Thursday, 1 December 2011
After 18 months, Belgium will have a government again
I've specified 'male' because Iceland actually beat Belgium to the punch for the first gay leader of any sex – their openly lesbian Socialist Prime Minister Johanna Sigurdardottir was elected in 2009. In both countries the leader’s sexual orientation has been of little concern to the public or the media. In Belgium it is rarely ever mentioned, and in Iceland people were actually confused in 2009 when their PM’s sexual orientation received worldwide attention.
The sexual orientation of Di Rupo, also a Socialist, isn’t the only thing that makes him a different sort of politician. He is the son of Italian immigrants – a sizable population in Belgium’s Wallonia region who are descendants of the Italians who came to work in the mines in the early 20th century. This fact prompted one Belgian politician to say Di Rupo was evidence that the “American dream” is possible in Belgium.
He will also be the first non-Flemish prime minister in Belgium in three decades. It has been an unwritten rule that the prime minister must speak both Dutch and French, and since few Francophones speak Dutch (but most Dutch-speakers in Belgium speak French) this has meant the post has gone to a Fleming for the past 30 years. Di Rupo, the leader of Belgium’s Socialist party, speaks some Dutch but apparently not very well and with such a heavy French accent it's difficult to understand him.

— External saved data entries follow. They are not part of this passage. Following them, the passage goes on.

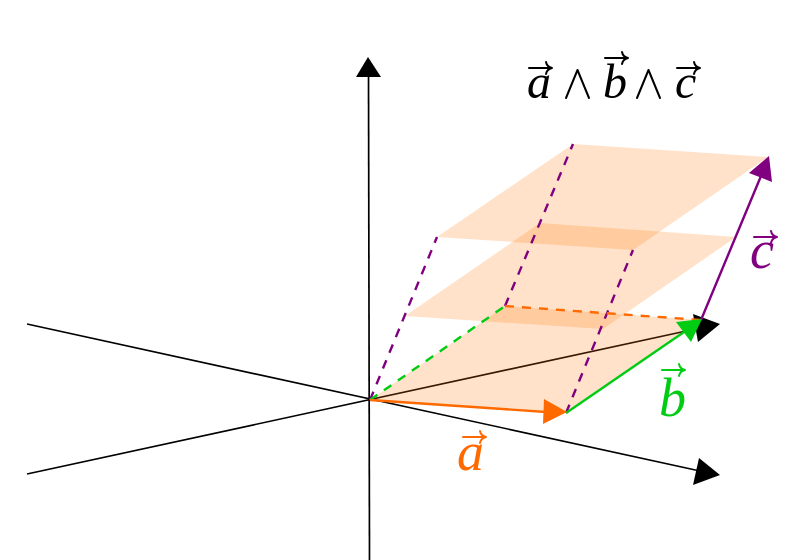
<!DOCTYPE html>
<html lang="en">
<head>
<meta charset="utf-8">
<title>Trivector a ∧ b ∧ c</title>
<style>
  :root {
    --paper: #ffffff;
    --ink: #000000;
    --vector-a: #ff6a00;
    --vector-b: #00cc14;
    --vector-c: #800080;
    --plane: #ff7500;
  }
  html, body { margin: 0; background: var(--paper); overflow: hidden; }
  .diagram { display: block; width: 800px; height: 560px; }
  .axes line { stroke: var(--ink); stroke-width: 1.7; }
  .axes polygon { fill: var(--ink); }
  .planes polygon { fill: var(--plane); fill-opacity: .21; }
  .edges line { stroke-width: 2.4; stroke-dasharray: 9 8; }
  .vectors line { stroke-width: 2.4; }
  .a { color: var(--vector-a); }
  .b { color: var(--vector-b); }
  .c { color: var(--vector-c); }
  .edges line, .vectors line { stroke: currentColor; }
  .vectors polygon { fill: currentColor; }
  text { font-family: "Liberation Serif", "TeX Gyre Schola", serif; font-style: italic; font-size: 54px; fill: currentColor; }
  .formula { color: var(--ink); }
  .formula text { font-size: 48px; }
  .over-arrow, .wedge { fill: none; stroke: currentColor; stroke-width: 2; stroke-linecap: round; stroke-linejoin: round; }
</style>
</head>
<body>
<svg class="diagram" viewBox="0 0 800 560" role="img" aria-label="Parallelepiped spanned by vectors a, b and c on three axes">
  <defs>
    <path id="over-arrow" class="over-arrow" d="M0 0H23M17 -6Q18 -1 23 0Q18 1 17 6"/>
    <path id="wedge" class="wedge" d="M0 28L11.5 0L23 28"/>
  </defs>

  <g class="axes">
    <line x1="369.5" y1="560" x2="368.5" y2="70"/>
    <line x1="27" y1="474" x2="700" y2="328"/>
    <line x1="27" y1="324" x2="700" y2="471"/>
    <polygon points="368,57 381,77 356,77"/>
    <polygon points="720,324 693,314 698,342"/>
    <polygon points="720,475 699,458 693,485"/>
  </g>

  <g class="planes">
    <polygon points="370,400 566,413 701,320 505,306"/>
    <polygon points="405,316 603,329 736,237 540,223"/>
    <polygon points="437,237 633,250 768,157 573,144"/>
  </g>

  <g class="edges">
    <line class="c" x1="370" y1="400" x2="437" y2="237"/>
    <line class="c" x1="566" y1="413" x2="633" y2="250"/>
    <line class="c" x1="505" y1="306" x2="573" y2="144"/>
    <line class="b" x1="370" y1="400" x2="505" y2="306"/>
    <line class="a" x1="505" y1="306" x2="701" y2="320"/>
  </g>

  <g class="vectors">
    <g class="c">
      <line x1="701" y1="320" x2="761" y2="176"/>
      <polygon points="769,156 749,173 772,182"/>
    </g>
    <g class="b">
      <line x1="566" y1="413" x2="684" y2="332"/>
      <polygon points="702,319 676,322 691,342"/>
    </g>
    <g class="a">
      <line x1="370" y1="400" x2="546" y2="412"/>
      <polygon points="567,412 544,399 543,424"/>
    </g>
  </g>

  <g class="labels">
    <g class="a">
      <text x="457" y="470">a</text>
      <use href="#over-arrow" x="463" y="437"/>
    </g>
    <g class="b">
      <text x="659" y="416">b</text>
      <use href="#over-arrow" x="662" y="370"/>
    </g>
    <g class="c">
      <text x="750" y="268">c</text>
      <use href="#over-arrow" x="754" y="237"/>
    </g>
  </g>

  <g class="formula">
    <text x="527" y="98">a</text>
    <use href="#over-arrow" x="529" y="68"/>
    <use href="#wedge" x="566" y="70"/>
    <text x="603" y="98">b</text>
    <use href="#over-arrow" x="605" y="58"/>
    <use href="#wedge" x="637" y="70"/>
    <text x="675" y="98">c</text>
    <use href="#over-arrow" x="677" y="68"/>
  </g>
</svg>
</body>
</html>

But he says an auditory disorder prevents him from being able to speak Dutch well, and that should not preclude him from being prime minister. His Francophone Socialist party won the largest share of votes in the 2010 Belgian election 535 days ago, making him the logical choice to become prime minister.
For 18 months the Flemish parties refused to budge on their demand for more autonomy, and the Walloon parties refused to allow the country to be further federalised. Neither side had enough of a majority to form a government on their own, so the only way to form a government was for them to come together in a coalition. Talks remained intractable until, in the end, the markets accomplished what the negotiations could not.
On Friday Belgium had its credit rating downgraded, with the agencies citing the uncertainties over the political situation and the country’s future as the reason. Belgium looked set to join the PIIGS. Suddenly on Saturday news came that, lo and behold, the negotiators had come to a hasty agreement! The timing was so absurd that when I heard the news I assumed it was a ruse, that they were pretending to have reached an agreement to avoid a bond run and buy more time.
But apparently the pressure of the downgrade put enough pressure on them that emergency talks were held and they agreed to a compromise. That compromise, of course, will only hold for maximum another 2.5 years until it’s time for the next election. And few here believe this hastily cobbled-together coalition won’t fall before then. But for now the emergency formation has worked. The yield on Belgian government bonds continues dropped from the alarming level of 6% down to 5% following the budget agreement.
But it really is testament to the power of the markets these days. Last month we saw that they have the power to make intractable governments fall when they achieved what democracy and common decency couldn’t and deposed Silvio Berlusconi. Now we see that they have the power to create governments as well! What will they do next?
The final reading of the 185-page deal was held today, with the new government expected to be sworn in Sunday or Monday. That will mean the Socialist Di Rupo will be able to keep the EU’s other two lonely Socialist leaders from Denmark and Austria company at next week’s European Council summit. They need all the company they can get. On Sunday, on the same day Di Rupo becomes prime minister, the Socialist government in Slovenia is certain to be voted out of office (they are already only a provisional government after the government collapsed in September).
But considering that the new Belgian government is actually a ‘grand coalition’ of almost all the parties in the country, it would be disingenuous to call it a Socialist government. It just happens to be led by a Socialist. The same is true of Austria. In fact the only real Socialist government in Europe is Denmark, where a coalition of the centre-left, far left and greens is ruling.